said Wednesday it will consider a buyout bid from
(AGN - Get Report)
that exceeds an earlier offer for the cosmetic-products company
By deciding to review the
from Allergan, Inamed's board extends the less-than-smooth takeover process that started in March when Medicis made its bid for Santa Barbara, Calif., company.
Along the way, the Medicis-Inamed deal has been stalled because the Federal Trade Commission asked for more information in May about potential antitrust issues. Recently, one of Inamed's largest shareholders complained that the price offered by Medicis, based in Scottsdale, Ariz., was inadequate.

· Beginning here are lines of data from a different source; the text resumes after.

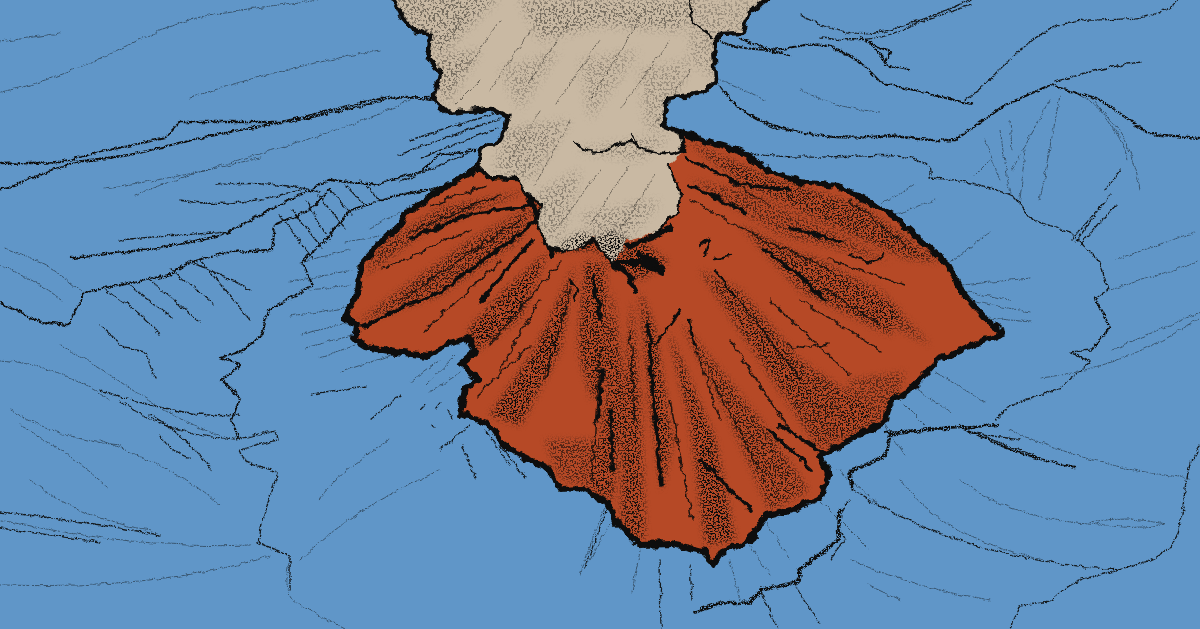
<!DOCTYPE html>
<html lang="en">
<head>
<meta charset="utf-8">
<title>Erupting volcano</title>
<style>
:root{--sky:#6096c8;--lava:#b64a28;--ash:#c9b9a3;--ink:#0d0d0c}
html,body{margin:0;height:100%;overflow:hidden;background:var(--sky)}
.scene{display:block;width:1200px;height:629px}
.ink{fill:none;stroke:var(--ink);stroke-linecap:round;stroke-linejoin:round}
.hair{stroke-width:.8;opacity:.6}
.thin{stroke-width:1.4;opacity:.9}
.mid{stroke-width:2.3}
.bold{stroke-width:3.6}
.rim{stroke-width:6}
.lava{fill:var(--lava)}
.ash{fill:var(--ash)}
.shade{fill:var(--ink)}
</style>
</head>
<body>
<svg class="scene" viewBox="0 0 1200 629" role="img" aria-label="Red volcano with an ash plume in a blue landscape">
<defs>
<filter id="rough" filterUnits="userSpaceOnUse" x="-20" y="-20" width="1240" height="670">
<feTurbulence type="fractalNoise" baseFrequency=".11" numOctaves="3" seed="4" result="n"/>
<feDisplacementMap in="SourceGraphic" in2="n" scale="8" xChannelSelector="R" yChannelSelector="G"/>
</filter>
<filter id="pencil" filterUnits="userSpaceOnUse" x="-20" y="-20" width="1240" height="670" color-interpolation-filters="sRGB">
<feTurbulence type="fractalNoise" baseFrequency=".12" numOctaves="3" seed="8" result="n"/>
<feDisplacementMap in="SourceGraphic" in2="n" scale="5" xChannelSelector="R" yChannelSelector="G" result="d"/>
<feTurbulence type="fractalNoise" baseFrequency=".7" numOctaves="2" seed="2"/>
<feColorMatrix values="0 0 0 0 0 0 0 0 0 0 0 0 0 0 0 7 0 0 0 -2.4" result="g"/>
<feComposite in="d" in2="g" operator="in"/>
</filter>
<filter id="charcoal" filterUnits="userSpaceOnUse" x="300" y="-20" width="740" height="620" color-interpolation-filters="sRGB">
<feGaussianBlur in="SourceGraphic" stdDeviation="3" result="b"/>
<feTurbulence type="fractalNoise" baseFrequency=".6" numOctaves="3" seed="11"/>
<feColorMatrix values="0 0 0 0 0 0 0 0 0 0 0 0 0 0 0 12 0 0 0 -6" result="g"/>
<feComposite in="b" in2="g" operator="in"/>
</filter>
<filter id="smudge" filterUnits="userSpaceOnUse" x="300" y="-20" width="560" height="320" color-interpolation-filters="sRGB">
<feGaussianBlur in="SourceGraphic" stdDeviation="5" result="b"/>
<feTurbulence type="fractalNoise" baseFrequency=".45" numOctaves="3" seed="6"/>
<feColorMatrix values="0 0 0 0 0 0 0 0 0 0 0 0 0 0 0 9 0 0 0 -4.6" result="g"/>
<feComposite in="b" in2="g" operator="in"/>
</filter>
<path id="cone" d="M475 170L440 190 405 214 400 225 383 240 362 262 358 290 345 318 357 324 355 340 366 347 395 352 428 356 448 344 470 338 475 352 461 364 479 380 465 388 460 414 488 424 500 441 522 456 548 468 560 489 582 488 608 503 616 522 640 545 672 544 706 552 713 566 722 552 750 540 765 517 790 510 820 498 829 476 820 456 855 437 886 421 890 402 912 388 938 360 970 346 1004 334 984 318 962 292 948 264 920 240 895 217 865 200 838 186 800 182 770 172 742 152 705 141 682 132 600 150Z"/>
<path id="plume" d="M388-10L402 18 413 30 431 35 428 58 440 72 434 100 448 113 490 109 508 118 502 138 481 149 477 165 490 178 518 179 526 195 541 204 537 224 546 244 562 250 578 248 594 236 602 250 613 262 628 240 655 233 678 212 680 192 669 165 684 150 680 132 664 126 668 98 703 93 716 80 714 45 720 34 742 33 750 13 780-10Z"/>
<clipPath id="cone-clip"><use href="#cone"/></clipPath>
<clipPath id="plume-clip"><use href="#plume"/></clipPath>
</defs>

<rect width="1200" height="629" fill="var(--sky)"/>

<g id="distant-lines" class="ink" filter="url(#pencil)">
<g class="hair">
<path d="M0 92C90 76 150 22 225 12S320 0 338-6M0 42L60 33M135 195C220 160 330 140 410 100M105 188Q180 178 260 158M5 248Q50 262 82 292M0 265Q40 282 62 300M380 50Q270 70 190 98"/>
<path d="M60 345C120 375 160 420 235 440M10 410Q60 440 120 445M20 425Q80 460 108 488M100 440Q180 470 220 505M0 520Q140 550 250 545M0 585Q160 590 270 556M30 480Q80 520 150 530M0 360Q60 365 110 400"/>
<path d="M1075 92Q1130 120 1140 190M1060 95L1040 200M1050 100L1012 170M1090 96Q1125 140 1128 160M1115 260L1195 232M1110 290L1198 262M1112 350L1200 312M1040 378Q1120 370 1200 318M1010 430Q1100 470 1190 478M960 480Q1010 520 1100 525M900 480Q960 560 1120 570M850 560Q920 590 990 600M868 585L900 600M1090 522Q1130 515 1165 524Q1130 532 1090 522"/>
<path d="M390 440Q340 470 318 500M440 470Q350 510 300 560M780 270L830 300M290 560Q280 595 300 605L345 629"/>
<path d="M1000 130L1010 195M985 140L1000 180M990 160L975 175M1010 120L1012 150M1025 150L1020 200M800 90Q840 110 880 112M720 80L765 100"/>
</g>
<g class="thin">
<path d="M720 150Q780 160 860 156T930 178Q980 180 1015 198L1032 220 1070 232 1100 262 1108 290 1095 300 1110 328 1092 350 1070 352 1090 362 1060 388 1010 405 995 420"/>
<path d="M850 500Q830 520 845 540L830 560M1200 445C1170 490 1200 540 1150 560S1080 570 1050 602L1020 606 1010 629M850 488Q960 560 1120 570"/>
<path d="M965 100C1010 70 1030 20 1090 20S1160 15 1180 0M800 15Q850 42 890 30T970 0M820 38Q880 45 912 25L970 5M1055 82Q1090 70 1140 62M715 78Q735 115 780 130"/>
<path d="M235 440L275 430 277 440 240 450 245 462 278 472 265 512 258 542 290 556 290 590"/>
<path d="M100 325L125 348 145 352 155 378M150 415Q180 430 212 470M160 435Q170 452 190 458M100 390Q190 420 240 415M120 402Q180 440 235 438M0 512Q80 520 160 535M0 528L100 542"/>
<path d="M180 200Q230 210 300 190M215 185Q270 180 320 192M120 240Q170 235 230 232M105 290Q140 310 160 335M130 285L172 318M150 280L200 322M170 268L215 305M190 262Q225 275 250 290M200 260L250 320"/>
<path d="M280 215L312 258M292 210L322 248M305 200L330 240M318 195L345 228M330 190L352 215M345 185L365 205M360 180L380 200"/>
</g>
<g class="mid">
<path d="M435 97L380 98 300 118 200 138 130 155 75 162 0 190M430 100Q400 92 370 104L290 122 180 122 165 138 100 152 60 162 0 164"/>
<path d="M475 150L440 155 420 172 375 185 330 180 270 210 220 236 160 248 72 258"/>
<path d="M470 182L400 195 350 210 330 235 302 262 312 286 268 310 262 335 240 352 220 358 240 365 222 380 240 398 232 420 238 438"/>
<path d="M330 190L310 210 275 225 272 250 230 252 190 262 170 275 120 285 85 292 68 325 40 322 0 303"/>
<path d="M720 42Q760 55 800 46T880 82L970 104M725 92Q740 118 790 130T890 135Q930 142 955 140L1005 105 1050 85 1100 100 1150 134 1200 138"/>
<path d="M860 38L890 52 885 65 908 70M870 42L890 68M790 55Q770 52 740 38M998 425L960 428 885 432"/>
<path d="M1095 298L1110 328 1095 345M960 425Q1010 455 1075 467"/>
</g>
<g class="bold">
<path d="M955 427L890 434 886 455 850 472 852 490M840 510L838 540 800 570 798 582 762 590 750 602 720 603 695 612"/>
</g>
</g>

<g id="foothill-hatching" class="ink" filter="url(#pencil)">
<path class="hair" d="M350 250L300 262M352 270L290 282M350 285L310 290M345 308L290 316M350 322L300 335M352 335L305 348M355 345L320 358M392 355L340 372M440 360L410 382M455 356L425 385M460 372L430 392M948 264L990 232M962 285L1030 278M968 292L1010 300M975 302L1030 312M990 318L1030 322M935 372L985 402M915 388L950 412M900 400L925 425M885 425L905 455M838 470L880 505M820 500L868 548M765 520L790 560M605 505L580 575M612 520L590 560M640 550L632 592M730 560L740 600M750 545L770 575M895 215L935 200M880 205L915 185M400 212L370 228M440 188L400 196M380 236L345 242"/>
<path class="thin" d="M500 112L410 140M500 118L398 155M498 128L420 158M475 150L400 182M608 505L585 568M660 560L661 628M690 565L692 600M795 585L820 625M760 590L778 629M462 445L476 478M470 425L440 450M485 430L510 465M500 445L526 478M365 386L312 394M400 396L370 420M1110 195L1072 240M1116 205L1080 245M1096 215L1075 242M960 427L1040 458M968 432L1020 440M1105 190L1120 170M425 405L420 410M440 403L436 408M432 425L434 428M448 410L452 418"/>
</g>

<g id="volcano">
<use href="#cone" class="lava" filter="url(#rough)"/>
<g clip-path="url(#cone-clip)">
<g id="slope-shading" class="shade" filter="url(#charcoal)">
<path d="M530 190L440 208 380 246 365 275 430 228ZM535 205L470 240 400 290 358 322 440 295 520 240Z" opacity=".75"/>
<path d="M548 252L505 290 468 330 478 350 520 318ZM575 265L535 350 490 415 520 425 560 350Z"/>
<path d="M585 260L578 350 592 400 610 370 605 265ZM612 290L606 400 590 490 612 500 626 400ZM632 300L622 430 622 530 645 540 640 400Z" opacity=".9"/>
<path d="M640 290L650 400 662 490 672 440 655 330ZM668 330L690 420 706 545 735 540 715 440Z"/>
<path d="M680 320L730 420 770 510 808 490 760 420ZM700 270L760 360 820 450 880 415 800 360 740 290Z" opacity=".8"/>
<path d="M740 225L800 290 890 335 900 310 830 270ZM685 140L745 185 830 225 905 258 940 262 860 205 770 178Z" opacity=".85"/>
<path d="M690 180L780 235 890 262 840 235 740 190ZM800 250L880 290 930 345 880 320ZM545 440L600 440 600 490 560 478Z" opacity=".6"/>
<path d="M850 380L905 372 890 420 840 440ZM720 300L780 385 840 420 770 340Z" opacity=".55"/>
</g>
<g id="slope-ridges" class="ink" filter="url(#rough)">
<path class="thin" d="M500 195L410 232M485 186L430 205M520 220L400 300M470 230L380 270M500 262L425 330M560 262L490 345M540 300L500 370M530 345L478 395M600 350L592 480M570 290L545 380M690 330L720 420M712 380L760 470M740 300L800 380M730 340L790 430M770 300L850 375M800 300L880 350M630 330L635 420M670 400L692 520M785 345L810 348 828 344M820 285L880 325M830 260L905 285M690 200L760 238 830 270M850 200L905 245M720 175L770 205"/>
<path class="bold" d="M535 205L470 214 412 238M532 240L480 302M538 220L440 292 362 326M594 275L600 318M648 325L655 420 662 485M686 158L740 184 790 190M690 185L745 212M780 425L822 452M770 430L812 470M700 460L750 510M765 250L800 275 825 300M602 370L598 420M790 228L840 242M612 410L612 470"/>
<path class="mid" d="M700 245L710 238 705 255M715 258L730 256M850 255L870 262 885 255M690 320L694 345M715 270L735 298M570 280L578 292 574 302M655 345L680 310"/>
</g>
</g>
<use href="#cone" class="ink rim" filter="url(#rough)"/>
<path id="crater-edge" class="ink rim" filter="url(#rough)" d="M528 195L545 235 558 252 595 240 614 264 628 275 636 292M615 262L640 262 662 272M628 246L650 238 670 228M640 255L662 268M546 240L552 256"/>
</g>

<g id="ash-plume">
<use href="#plume" class="ash" filter="url(#rough)"/>
<g clip-path="url(#plume-clip)">
<g class="shade" filter="url(#smudge)" opacity=".55">
<path d="M385-5L500-5 440 55 425 40ZM520 0L700 0 680 30 600 25 540 40ZM430 60L480 50 445 105Z" opacity=".8"/>
<path d="M690 0L760 0 715 80 690 60ZM500 70L560 50 520 110ZM580 60L640 50 590 120ZM640 70L690 60 665 130 645 125Z" opacity=".45"/>
<path d="M505 130L570 120 530 180 495 170ZM575 150L670 135 640 160ZM535 195L580 170 560 240 540 235ZM580 215L660 200 615 255Z" opacity=".6"/>
</g>
<path class="ink hair" filter="url(#pencil)" d="M470 10L440 50M500 20L465 70M530 30L490 90M570 20L525 90M600 40L555 105M640 20L590 100M670 40L620 110M690 70L650 130M540 110L510 160M570 120L535 185M600 170L560 225M630 165L590 225M655 175L620 230M480 80L455 105"/>
</g>
<g class="ink" filter="url(#rough)">
<path class="rim" d="M388-10L402 18 413 30 431 35 428 58 440 72 434 100 448 113 490 109 508 118 502 138 481 149 477 165 490 178 518 179M684 150L680 132 664 126 668 98 703 93 716 80 714 45 720 34 742 33 750 13 780-10" style="stroke-width:4.6"/>
<path class="mid" d="M518 179L526 195 541 204 537 224 546 244M669 165L680 192 678 212 655 233M576 143Q588 158 612 147T640 150L672 154 684 150M632 136L640 150M690 0L692 22 712 36"/>
</g>
<g class="shade" filter="url(#charcoal)"><path d="M552 250L580 232 596 238 612 230 628 240 612 268 598 250ZM612 262L640 240 668 262 640 280Z"/></g>
</g>
</svg>
</body>
</html>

The Allergan offer is worth $84 a share, or $3.2 billion. The Medicis proposal was worth $75 a share, or $2.8 billion, at first, but that was before the competing bid was announced. After Allergan made its intentions known, Medicis' shares sank, dropping the value of its offer to the equivalent of about $68 a share. Allergan's offer is for $84 in cash, or 0.8498 of a share for each Inamed share. The Medicis bid is $30 in cash plus 1.4205 of its shares for each share of Inamed.
Inamed said the Allergan proposal "is reasonably likely" to trigger a provision in its agreement with Medicis that requires Inamed's board to consider a "superior proposal."
"Your stockholders will have the opportunity to realize greater long-term value as a result of the truly unique attributes of an Allergan-Inamed combination," said a Nov. 14 letter from David E. I. Pyott, chairman and CEO of Allergan, to Nicholas L. Teti, chairman and CEO of Inamed.
Inamed has gained most of its recent headlines for its efforts to convince the Food and Drug Administration to approve
silicone gel breast implants
in cosmetic surgery, but many analysts say the key to Allergan's bid is the target company's skin-care products. They say Allergan is trying to ensure the strength of its skin-treatment business, which includes Botox, by seeing that Medicis doesn't take over Inamed. Allergan's other main business is eye-care products.